If you follow the path of I-95 down the Delaware River, there’s a slight curve in the highway running through the River Wards – right around Bridesburg. According to some, that’s because the Bridesburg Business Association protected the neighborhood from highway construction in the 1970s.
“When 95 was being built, the reason we didn’t get 95 coming through us like Fishtown does, and so much of Port Richmond, is they [the BBA] fought it and fought it and fought it,” said Carol Sander Roat, a BBA member. “They didn’t want the Betsy Ross Bridge entrance opening down here. They kept that entrance from opening for years.”
Roat has a photo of the BBA members who fought the highway at their annual dinner in October 1972. In the photo are her father and mother, both former BBA members. Also in the picture is the mother of Joseph Slabinski, the current president of the Bridesburg Business Association.
As is well known, Bridesburg is a community with an inherited memory of the neighborhood that goes back for generations.
For example, neighbors vocally opposed a zoning bill proposed in early 2013 that could have brought industry back to the abandoned Coke site between Buckius, Orthodox and Richmond streets and the Delaware River. Part of the reason was that they remembered the smoke-belching Philadelphia Coke Company, which occupied the site until it was forced to close in the 1980s for environmental reasons.
Roat said her mother grew up on the block opposite the Coke site, and she couldn’t hang laundry out to dry without it being blackened by pollution in the air.
“It’s so much better now than it was when I was growing up,” Roat said of Bridesburg.
The BBA is made up of businesses and people with long memories and deep roots in the neighborhood.
“We have a number of businesses that are still active that are over 100 years old,” Slabinksi said, listing Ken Ferros Barber Shop, founded in 1909, and the Polish Beneficial Association, founded in 1904, both on Orthodox Street.
Roat’s family business, Sander Memorials, was founded in 1907 by her great-grandfather. And Slabinski Funeral Home, founded in 1917, is just a few years short of their centennial.
But the BBA doesn’t only represent family-owned businesses in Bridesburg. The neighborhood has also long been adjacent to an industrial sector that’s one of the biggest in the city. And some of those companies have been members of the BBA, too.
Currently the BBA’s largest member is Honeywell, a global energy company with facilities in the area.
“We have everything from a local candy corner store to a big major international multi-billion dollar company,” Slabinski said. “It’s a very unique mixture – and believe it or not, they all are involved over the years, from the big guys to the small guys.”

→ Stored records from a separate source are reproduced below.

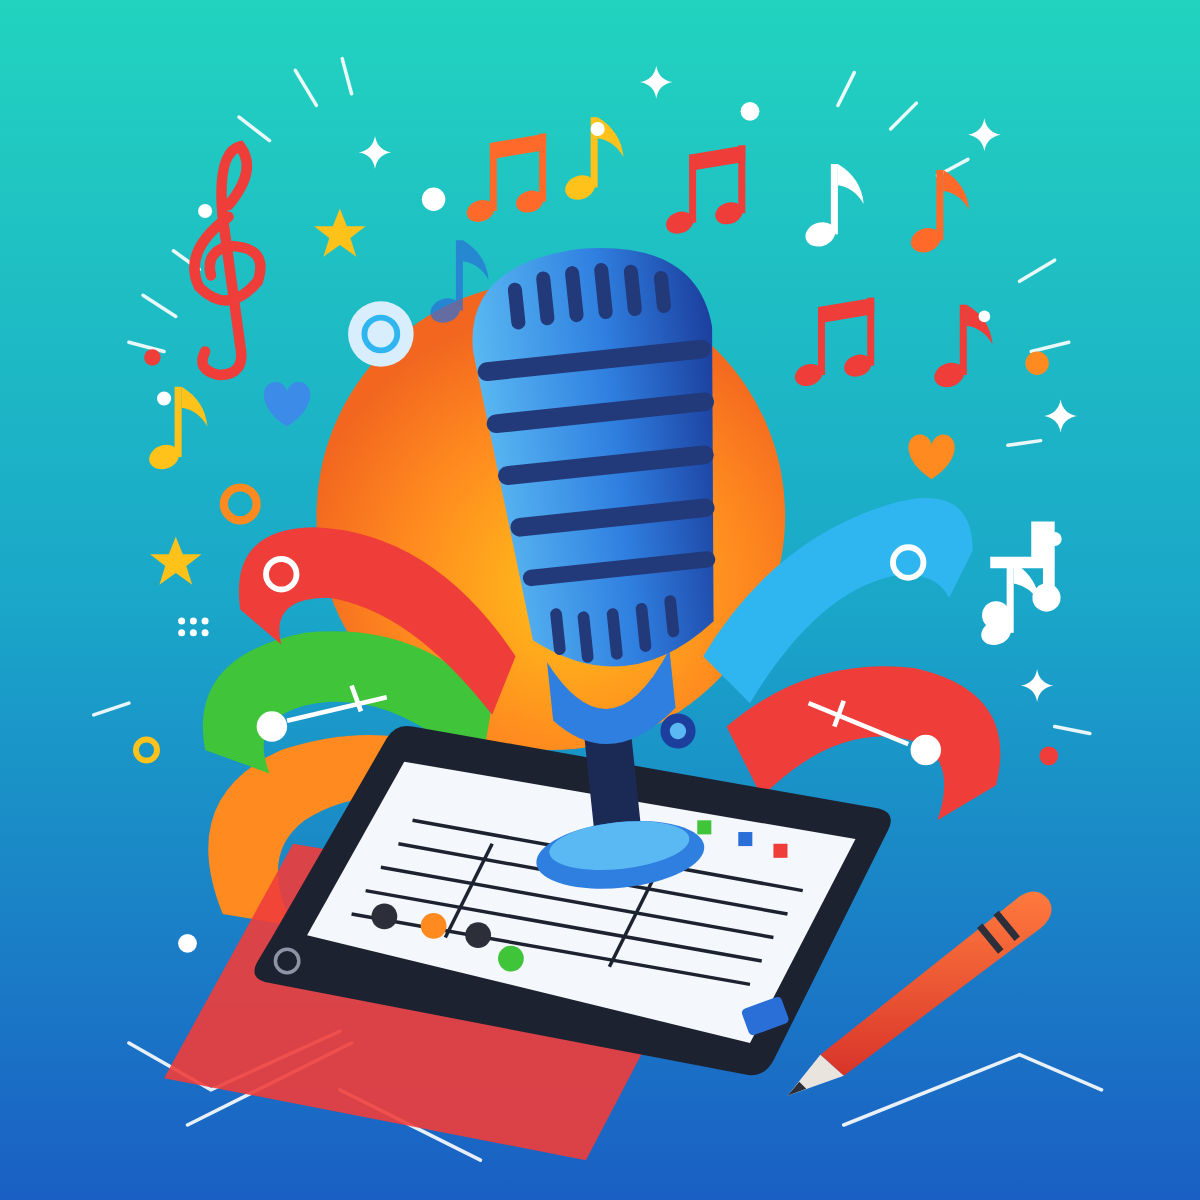
<!DOCTYPE html>
<html lang="en">
<head>
<meta charset="utf-8">
<title>Sing Along Studio</title>
<style>
  :root {
    --bg-top: #22d3bf;
    --bg-mid: #1aa7c9;
    --bg-bottom: #1a5fc4;
    --sun-outer: #f2661f;
    --sun-inner: #ffc21a;
    --mic-light: #5ab8f2;
    --mic-mid: #2f7fe0;
    --mic-dark: #1c3f9e;
    --stripe: #22397a;
    --phone-frame: #1d2230;
    --screen: #f4f7fb;
    --red: #ef3d3a;
    --orange: #ff8a1f;
    --yellow: #ffc21a;
    --green: #3fc43a;
    --sky: #2fb6f0;
    --white: #ffffff;
  }
  html, body { margin: 0; padding: 0; overflow: hidden; }
  body { width: 1200px; height: 1200px; }
  .artwork { display: block; width: 1200px; height: 1200px; }
</style>
</head>
<body>
<svg class="artwork" viewBox="0 0 1024 1024" width="1200" height="1200" role="img" aria-label="Microphone rising from a smartphone with a music app, surrounded by music notes">
  <defs>
    <linearGradient id="bgGradient" x1="0" y1="0" x2="0" y2="1">
      <stop offset="0" stop-color="var(--bg-top)"/>
      <stop offset="0.5" stop-color="var(--bg-mid)"/>
      <stop offset="1" stop-color="var(--bg-bottom)"/>
    </linearGradient>
    <radialGradient id="sunGradient" cx="0.55" cy="0.65" r="0.6">
      <stop offset="0" stop-color="var(--sun-inner)"/>
      <stop offset="0.6" stop-color="var(--orange)"/>
      <stop offset="1" stop-color="var(--sun-outer)"/>
    </radialGradient>
    <linearGradient id="micGradient" x1="0" y1="0" x2="1" y2="0">
      <stop offset="0" stop-color="var(--mic-light)"/>
      <stop offset="0.55" stop-color="var(--mic-mid)"/>
      <stop offset="1" stop-color="var(--mic-dark)"/>
    </linearGradient>
    <linearGradient id="penGradient" x1="0" y1="0" x2="0" y2="1">
      <stop offset="0" stop-color="#ff7a3d"/>
      <stop offset="1" stop-color="#d8342a"/>
    </linearGradient>

    <g id="eighthNote">
      <ellipse cx="0" cy="0" rx="13" ry="10" transform="rotate(-20)"/>
      <rect x="9" y="-60" width="6" height="60"/>
      <path d="M15 -60 q20 12 22 34 q-8 -14 -22 -16 z"/>
    </g>
    <g id="beamedNote">
      <ellipse cx="0" cy="0" rx="12" ry="9" transform="rotate(-20)"/>
      <ellipse cx="42" cy="-8" rx="12" ry="9" transform="rotate(-20 42 -8)"/>
      <rect x="8" y="-58" width="6" height="58"/>
      <rect x="50" y="-66" width="6" height="58"/>
      <path d="M8 -58 L56 -66 L56 -52 L8 -44 Z"/>
    </g>
    <path id="star" d="M0 -22 L6 -7 L22 -7 L9 3 L14 19 L0 9 L-14 19 L-9 3 L-22 -7 L-6 -7 Z"/>
    <path id="heart" d="M0 14 C-28 -4 -22 -26 -8 -24 C-3 -23 0 -18 0 -15 C0 -18 3 -23 8 -24 C22 -26 28 -4 0 14 Z"/>
    <path id="sparkle" d="M0 -14 Q2 -2 14 0 Q2 2 0 14 Q-2 2 -14 0 Q-2 -2 0 -14 Z"/>
  </defs>

  <rect class="background" width="1024" height="1024" fill="url(#bgGradient)"/>

  <g class="burst-lines" stroke="var(--white)" stroke-width="3" stroke-linecap="round" fill="none" opacity="0.9">
    <path d="M270 90 l-18 -30"/><path d="M300 80 l-8 -30"/><path d="M230 120 l-26 -20"/>
    <path d="M715 90 l14 -28"/><path d="M760 110 l22 -22"/><path d="M800 150 l26 -14"/>
    <path d="M140 300 l-30 -8"/><path d="M150 270 l-28 -18"/><path d="M880 300 l32 -8"/>
    <path d="M870 240 l30 -18"/><path d="M110 600 l-30 10"/><path d="M900 620 l30 6"/>
    <path d="M170 230 l-22 -16"/><path d="M860 380 l28 -4"/>
    <path d="M110 890 l70 40 l110 -50"/><path d="M290 930 l120 60"/><path d="M720 960 l150 -60 l70 30"/>
    <path d="M160 960 l140 -70"/>
  </g>

  <circle class="sun" cx="470" cy="440" r="200" fill="url(#sunGradient)"/>

  <g class="notes" fill="var(--orange)">
    <use href="#beamedNote" x="410" y="180" fill="#ff6a2a"/>
    <use href="#eighthNote" x="495" y="160" fill="var(--yellow)"/>
    <use href="#beamedNote" x="580" y="190" fill="var(--red)"/>
    <use href="#eighthNote" x="700" y="200" fill="var(--white)"/>
    <use href="#eighthNote" x="790" y="205" fill="#ff6a2a"/>
    <use href="#beamedNote" x="690" y="320" fill="var(--red)"/>
    <use href="#eighthNote" x="810" y="320" fill="var(--red)"/>
    <use href="#eighthNote" x="850" y="540" fill="var(--white)" transform="scale(1)"/>
    <use href="#eighthNote" x="140" y="390" fill="var(--yellow)"/>
    <use href="#eighthNote" x="380" y="265" fill="#2a6fd8" opacity="0.7"/>
  </g>

  <path class="treble-clef" d="M195 175 q25 -30 10 -50 q-20 5 -15 60 l15 110 q5 25 -18 25 q-20 -4 -12 -20 M195 185 q-40 30 -25 60 q25 25 50 -5 q10 -30 -25 -30 q-20 5 -15 25" fill="none" stroke="var(--red)" stroke-width="9" stroke-linecap="round"/>

  <g class="decorations">
    <use href="#star" x="290" y="200" fill="var(--yellow)"/>
    <use href="#star" x="150" y="480" fill="var(--yellow)"/>
    <use href="#heart" x="245" y="350" fill="#3d8be8"/>
    <use href="#heart" x="795" y="395" fill="var(--orange)"/>
    <use href="#heart" x="875" y="405" fill="var(--red)" transform="translate(110 50) scale(0.6) translate(-110 -50)"/>
    <circle cx="325" cy="285" r="28" fill="#d8eefc"/>
    <circle cx="325" cy="285" r="14" fill="none" stroke="var(--sky)" stroke-width="5"/>
    <circle cx="205" cy="430" r="14" fill="none" stroke="var(--orange)" stroke-width="7"/>
    <circle cx="125" cy="640" r="9" fill="none" stroke="var(--yellow)" stroke-width="5"/>
    <circle cx="885" cy="310" r="10" fill="var(--orange)"/>
    <circle cx="130" cy="305" r="7" fill="var(--red)"/>
    <circle cx="895" cy="645" r="8" fill="var(--red)"/>
    <circle cx="195" cy="580" r="6" fill="var(--red)"/>
    <g fill="var(--white)">
      <use href="#sparkle" x="320" y="130"/>
      <use href="#sparkle" x="560" y="70"/>
      <use href="#sparkle" x="840" y="115"/>
      <use href="#sparkle" x="905" y="355"/>
      <use href="#sparkle" x="885" y="585"/>
      <use href="#sparkle" x="345" y="665"/>
      <circle cx="370" cy="170" r="10"/><circle cx="510" cy="110" r="6"/>
      <circle cx="640" cy="95" r="8"/><circle cx="140" cy="340" r="6"/>
      <circle cx="175" cy="180" r="6"/><circle cx="160" cy="805" r="8"/>
      <circle cx="840" cy="270" r="5"/><circle cx="900" cy="460" r="6"/>
      <circle cx="155" cy="530" r="3"/><circle cx="165" cy="530" r="3"/><circle cx="175" cy="530" r="3"/>
      <circle cx="155" cy="540" r="3"/><circle cx="165" cy="540" r="3"/><circle cx="175" cy="540" r="3"/>
    </g>
    <path d="M845 480 h40 v-30 l10 0 v60" fill="none" stroke="var(--white)" stroke-width="10"/>
    <circle cx="850" cy="525" r="12" fill="var(--white)"/><circle cx="893" cy="510" r="12" fill="var(--white)"/>
  </g>

  <g class="swooshes">
    <path d="M190 780 Q150 680 240 640 Q330 610 410 650 L420 700 Q320 660 260 700 Q220 730 250 790 Z" fill="var(--orange)"/>
    <path d="M175 640 Q160 560 260 540 Q360 530 420 600 L410 660 Q340 590 270 600 Q210 610 230 660 Z" fill="var(--green)"/>
    <circle cx="232" cy="620" r="13" fill="var(--white)"/>
    <path d="M245 615 L330 595 M300 585 l8 22" stroke="var(--white)" stroke-width="4" fill="none"/>
    <path d="M205 520 Q195 450 270 450 Q370 455 440 560 L420 610 Q350 520 280 510 Q230 510 240 550 Z" fill="var(--red)"/>
    <circle cx="240" cy="490" r="13" fill="none" stroke="var(--white)" stroke-width="5"/>
    <path d="M830 470 Q830 410 760 430 Q660 460 600 560 L640 600 Q700 500 770 490 Q800 490 810 510 Z" fill="var(--sky)"/>
    <circle cx="775" cy="480" r="13" fill="none" stroke="var(--white)" stroke-width="5"/>
    <path d="M850 670 Q870 590 780 570 Q690 560 620 620 L650 680 Q710 620 770 630 Q820 640 800 700 Z" fill="var(--red)"/>
    <circle cx="790" cy="640" r="13" fill="var(--white)"/>
    <path d="M690 600 L775 635 M720 598 l-8 22" stroke="var(--white)" stroke-width="4" fill="none"/>
  </g>

  <g class="phone">
    <path d="M250 720 L610 780 L500 990 L140 920 Z" fill="var(--red)" opacity="0.9"/>
    <path d="M232 800 L330 630 Q338 617 352 620 L750 690 Q765 694 758 708 L660 905 Q652 920 636 917 L226 838 Q212 834 220 820 Z" fill="var(--phone-frame)"/>
    <path d="M262 798 L345 650 L730 716 L640 890 Z" fill="var(--screen)"/>
    <g stroke="var(--phone-frame)" stroke-width="3">
      <path d="M300 780 L640 840"/><path d="M312 760 L650 820"/><path d="M325 740 L660 800"/>
      <path d="M340 720 L672 780"/><path d="M352 700 L685 760"/>
      <path d="M420 720 L380 800"/><path d="M560 745 L520 825"/>
    </g>
    <circle cx="328" cy="782" r="11" fill="#2c2f3a"/>
    <circle cx="370" cy="790" r="11" fill="var(--orange)"/>
    <circle cx="408" cy="798" r="11" fill="#2c2f3a"/>
    <circle cx="436" cy="818" r="11" fill="var(--green)"/>
    <rect x="595" y="700" width="12" height="12" fill="var(--green)"/>
    <rect x="630" y="710" width="12" height="12" fill="#2a6fd8"/>
    <rect x="660" y="720" width="12" height="12" fill="var(--red)"/>
    <circle cx="245" cy="820" r="10" fill="none" stroke="#8c94a5" stroke-width="3"/>
  </g>

  <g class="pen">
    <path d="M700 900 L870 765 Q885 755 895 768 Q902 780 888 792 L720 918 Z" fill="url(#penGradient)"/>
    <path d="M836 790 l18 22 M850 779 l18 22" stroke="#2c2f3a" stroke-width="6"/>
    <path d="M700 900 L720 918 L672 935 Z" fill="#e9e4dd"/>
    <path d="M672 935 l10 -12 l6 6 Z" fill="#2c2f3a"/>
    <rect x="635" y="855" width="36" height="24" rx="4" fill="#2a6fd8" transform="rotate(-20 653 867)"/>
  </g>

  <g class="microphone" transform="rotate(-6 510 450)">
    <path d="M480 610 h40 v110 h-40 Z" fill="#1b2a55"/>
    <ellipse cx="500" cy="730" rx="72" ry="28" fill="var(--mic-mid)"/>
    <ellipse cx="500" cy="722" rx="60" ry="20" fill="var(--mic-light)"/>
    <path d="M455 560 Q500 650 560 560 L560 610 Q500 660 455 610 Z" fill="var(--mic-mid)"/>
    <path d="M420 290 Q420 215 520 212 Q620 215 625 290 L600 540 Q520 600 445 540 Z" fill="url(#micGradient)"/>
    <g fill="var(--stripe)">
      <rect x="455" y="235" width="12" height="40" rx="6"/><rect x="480" y="228" width="12" height="46" rx="6"/>
      <rect x="505" y="226" width="12" height="48" rx="6"/><rect x="530" y="226" width="12" height="48" rx="6"/>
      <rect x="555" y="230" width="12" height="44" rx="6"/><rect x="580" y="238" width="12" height="36" rx="6"/>
      <rect x="422" y="300" width="200" height="16" rx="8"/>
      <rect x="425" y="345" width="195" height="16" rx="8"/>
      <rect x="430" y="390" width="185" height="16" rx="8"/>
      <rect x="436" y="435" width="175" height="16" rx="8"/>
      <rect x="442" y="480" width="165" height="14" rx="7"/>
      <rect x="462" y="515" width="10" height="40" rx="5"/><rect x="485" y="520" width="10" height="44" rx="5"/>
      <rect x="510" y="520" width="10" height="44" rx="5"/><rect x="535" y="518" width="10" height="42" rx="5"/>
      <rect x="560" y="514" width="10" height="36" rx="5"/>
    </g>
    <circle cx="560" cy="630" r="15" fill="var(--mic-dark)"/>
    <circle cx="560" cy="630" r="7" fill="var(--mic-light)"/>
  </g>
</svg>
</body>
</html>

Founded in 1952, the BBA today is one of three neighborhood groups in Bridesburg, the others being the Bridesburg Civic Association, and the Bridesburg Community Development Corporation.
“They are a very active organization within our neighborhood,” said Bridesburg resident Trish Fries of the BBA.
“They are supporters of our local newspaper, the Bridesburg Bulletin, they are active in supporting our youth sports program, the Bridesburg Cougars, which in my opinion is where the future of our neighborhood lies, with the children, and they are active within the Bridesburg Civic Association, which handles local needs throughout the neighborhood,” Fries continued.
Fifty-four companies are listed in the Bridesburg Business Association’s 2013 membership roll. The BBA’s responsibilities include monitoring zoning and quality of life issues in the neighborhood; operating the Bridesburg Bulletin; and organizing Pride Week, an annual week where residents are encouraged to be “Bridesburg Proud” of their neighborhood and clean up their yards, their houses, and all the community areas.
“It resembled a small circus at times,” Slabinski recalled of Pride Week in years past.
But things are always changing. The BBA used to give out small scholarship gifts to the best students at the local schools, including All Saints, Saint John, John Paul II and Bridesburg Elementary School. Today, only Bridesburg Elementary remains open.
Despite those changes, Roat and Slabinski both believe the neighborhood’s brightest days are in its future. The BBA’s biggest goal is to preserve the neighborhood for future generations.
Currently Bridesburg’s residential buildings are 85 percent owner-occupied, the highest rate in the city. That makes the neighborhood “rock-solid,” as Slabinski put it, and he said they hope to keep it that way.
“I think development will keep coming up the river,” Roat said, citing changes to Northern Liberties and Fishtown in recent years.
“Our children want to move here. Young couples are moving in. The neighborhood will continue.”